It’s been over a week since the biblical storms hit Colorado and caused widespread flooding. Boulder saw its share of the action as well, large in part because the city butts up to mountainous areas where reservoirs, streams, creeks, etc. originate. People were affected in different ways depending upon where they lived. For my family and I, it’s almost as if nothing happened. A grateful and all at once unsettling feeling when within tens of feet from our house, massive destruction occurred.
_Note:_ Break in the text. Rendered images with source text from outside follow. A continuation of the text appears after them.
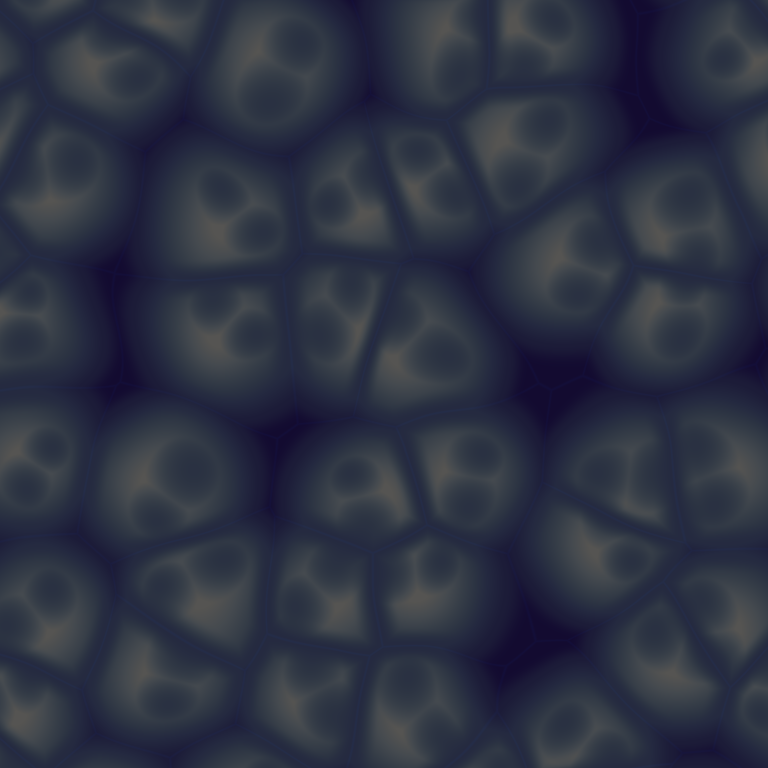
Give the GLSL for this texture, as a WebGL 1 fragment shader.

```glsl
precision highp float;
// Soft pillowy cells in dim slate and indigo, each with a pale three-armed ridge.
// Every Voronoi cell is a cone of light with two round hollows pressed into it;
// ridges appear where cone and hollows meet. The height picks the colour.

uniform vec2 u_resolution;

const float CELLS = 6.0;          // cells across the canvas
const float JITTER = 0.9;         // scatter of the cell sites
const float WARP = 0.16;          // bending of the borders
const float CONE_RADIUS = 0.88;   // reach of the light around a site
const float HOLLOW_OFFSET = 0.28; // hollow centre to site
const float HOLLOW_RADIUS = 0.35;
const float HOLLOW_FLOOR = 0.42;
const float HOLLOW_RISE = 0.50;
const float HOLLOW_SPREAD = 1.03; // half angle between the two hollows
const float STEM_ANGLE = 1.4;     // mean direction of the ridge between them
const float STEM_VARIATION = 4.2;
const float RIDGE_SOFTNESS = 0.035;
const float BORDER_LEVEL = 0.35;
const float BORDER_WIDTH = 0.17;
const float SEAM_WIDTH = 0.014;

const vec3 VIOLET = vec3(0.075, 0.045, 0.19);
const vec3 INDIGO = vec3(0.11, 0.11, 0.22);
const vec3 NAVY = vec3(0.14, 0.16, 0.25);
const vec3 SLATE = vec3(0.17, 0.20, 0.26);
const vec3 STEEL = vec3(0.21, 0.24, 0.28);
const vec3 ASH = vec3(0.27, 0.29, 0.31);
const vec3 SAND = vec3(0.335, 0.33, 0.32);
const vec3 SEAM_TINT = vec3(0.0, 0.01, 0.03);

float hash(vec2 p) {
  return fract(sin(dot(p, vec2(127.1, 311.7))) * 43758.5453);
}

vec2 hash2(vec2 p) {
  return vec2(hash(p), hash(p + 37.3));
}

float noise(vec2 p) {
  vec2 i = floor(p), f = fract(p);
  f = f * f * (3.0 - 2.0 * f);
  return mix(mix(hash(i), hash(i + vec2(1.0, 0.0)), f.x),
             mix(hash(i + vec2(0.0, 1.0)), hash(i + 1.0), f.x), f.y);
}

float softMin(float a, float b) {
  float h = max(RIDGE_SOFTNESS - abs(a - b), 0.0) / RIDGE_SOFTNESS;
  return min(a, b) - h * h * RIDGE_SOFTNESS * 0.25;
}

vec2 siteOf(vec2 id) {
  return id + 0.5 + JITTER * (hash2(id) - 0.5);
}

// Height of a round hollow at a given direction from the site
float hollow(vec2 fromSite, float angle, float size) {
  vec2 d = fromSite - HOLLOW_OFFSET * vec2(cos(angle), sin(angle));
  return HOLLOW_FLOOR + HOLLOW_RISE * dot(d, d) / (size * size);
}

vec3 palette(float t) {
  vec3 c = mix(VIOLET, INDIGO, smoothstep(0.02, 0.20, t));
  c = mix(c, NAVY, clamp((t - 0.20) / 0.14, 0.0, 1.0));
  c = mix(c, SLATE, clamp((t - 0.34) / 0.10, 0.0, 1.0));
  c = mix(c, STEEL, clamp((t - 0.44) / 0.11, 0.0, 1.0));
  c = mix(c, ASH, clamp((t - 0.55) / 0.14, 0.0, 1.0));
  return mix(c, SAND, clamp((t - 0.69) / 0.16, 0.0, 1.0));
}

void main() {
  vec2 p = gl_FragCoord.xy / min(u_resolution.x, u_resolution.y) * CELLS;
  p += WARP * (vec2(noise(p * 1.6), noise(p * 1.6 + 19.7)) - 0.5);
  vec2 base = floor(p);

  // Nearest site
  float nearest = 1e3;
  vec2 id = base;
  vec2 site = p;
  for (int y = -2; y <= 2; y++) {
    for (int x = -2; x <= 2; x++) {
      vec2 cell = base + vec2(float(x), float(y));
      vec2 s = siteOf(cell);
      float d = length(p - s);
      if (d < nearest) { nearest = d; id = cell; site = s; }
    }
  }

  // Distance to the cell border
  float edge = 1e3;
  for (int y = -2; y <= 2; y++) {
    for (int x = -2; x <= 2; x++) {
      vec2 s = siteOf(base + vec2(float(x), float(y)));
      vec2 across = s - site;
      float gap = length(across);
      if (gap > 0.001) edge = min(edge, dot(0.5 * (s + site) - p, across / gap));
    }
  }

  // Cone of light with two hollows
  float cone = 1.0 - nearest / CONE_RADIUS;
  float stem = STEM_ANGLE + STEM_VARIATION * (hash(id + 5.1) - 0.5);
  vec2 sizes = HOLLOW_RADIUS * mix(vec2(0.88), vec2(1.14), hash2(id + 71.9));
  vec2 q = p - site;
  float height = softMin(hollow(q, stem + HOLLOW_SPREAD, sizes.x),
                         hollow(q, stem - HOLLOW_SPREAD, sizes.y));
  height = softMin(height, cone);

  // Valleys and thin seams between cells
  height = mix(min(height, BORDER_LEVEL), height, smoothstep(0.0, BORDER_WIDTH, edge));
  float seam = 1.0 - smoothstep(0.0, SEAM_WIDTH, edge);
  gl_FragColor = vec4(palette(height) + SEAM_TINT * seam, 1.0);
}
```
The Monday and Tuesday before the floods took place I worked from home as I recovered from a head cold. On Wednesday I returned to the downtown office but not before meeting a good friend for coffee. The morning was ominous as I was dressed in full rain gear while I biked to the coffee shop. With less than a mile to ride I was completely soaked. It was more than just a drizzle, it was like the air was completely saturated with moisture. It rains hard in Boulder once in a while and this wasn’t necessarily a downpour that I was used to. The density was like nothing I’ve experienced before. It was more like the raindrops were falling closer together than they normally do. This is how I pictured it at least.
At lunch I remember walking on Pearl Street for a brief moment as I grabbed something to eat. I took note that there was water running down the walking mall. If I focused on a few stones on the ground, it was as if somebody had left a garden hose on and the water seemed to pass the point of forming puddles.
The day ended with all of us saying goodbye fully expecting to see each other the next day. The rain was wearing on us. Being from Colorado, we’re not really used to a day or two in a row where the sun is hidden. I think we were all optimistic that this would all clear up the next day.
For the next two days things got kind of crazy. The flood horns continued to sound throughout the nights (it’s always at night when things get creepy). These were usually an indication the local creeks were rising fast and to climb to safety if you were in the vicinity.
Our home was a few hundred feet in elevation to the main pathways of these creeks, a fact I continually reminded my wife of. In her head she feared that when these creeks flooded, all of Boulder was going under water (an exaggeration of course). I remember awaking multiple times during the night to peek outside and see what levels of water (if any) were building up around the house. Not being able to see much I looked for street lights that illuminate the gutters around the neighborhood and used them to judge the levels.
The rest is history really. News articles, tweets, pictures can better explain the details of what happened. This was my own personal recollection that I wanted to remember as the whole experience was a once in a lifetime one. At least I’m hoping so.
My Ongoing Memorable Notes:
- Some photos/videos I took while exploring.
- Twitter was an amazing resource to keep in tune with what was going on.
- I remember thinking, this is a natural disaster and usually people get glued to their television sets while watching the news. I now pictured everyone glued to Twitter on their phones. I know I was.
- The Thursday morning after the first flood night I took a ride downtown to see what I could see. It was still raining and most of downtown seemed to be business as usual.
- Lots of land had been displaced.
- Manhole covers dislodged in our neighborhood with explosive streams of water gushing from them.
- A good portion of North Boulder Park was under water. (1/2 block from our house).
- Many kids played in the flood waters of North Boulder Park, not realizing at first (or ever) that raw sewage most certainly existed.
- It became clear that water flows wherever land lets it. However land can violently move out of the way when the will of water is strong.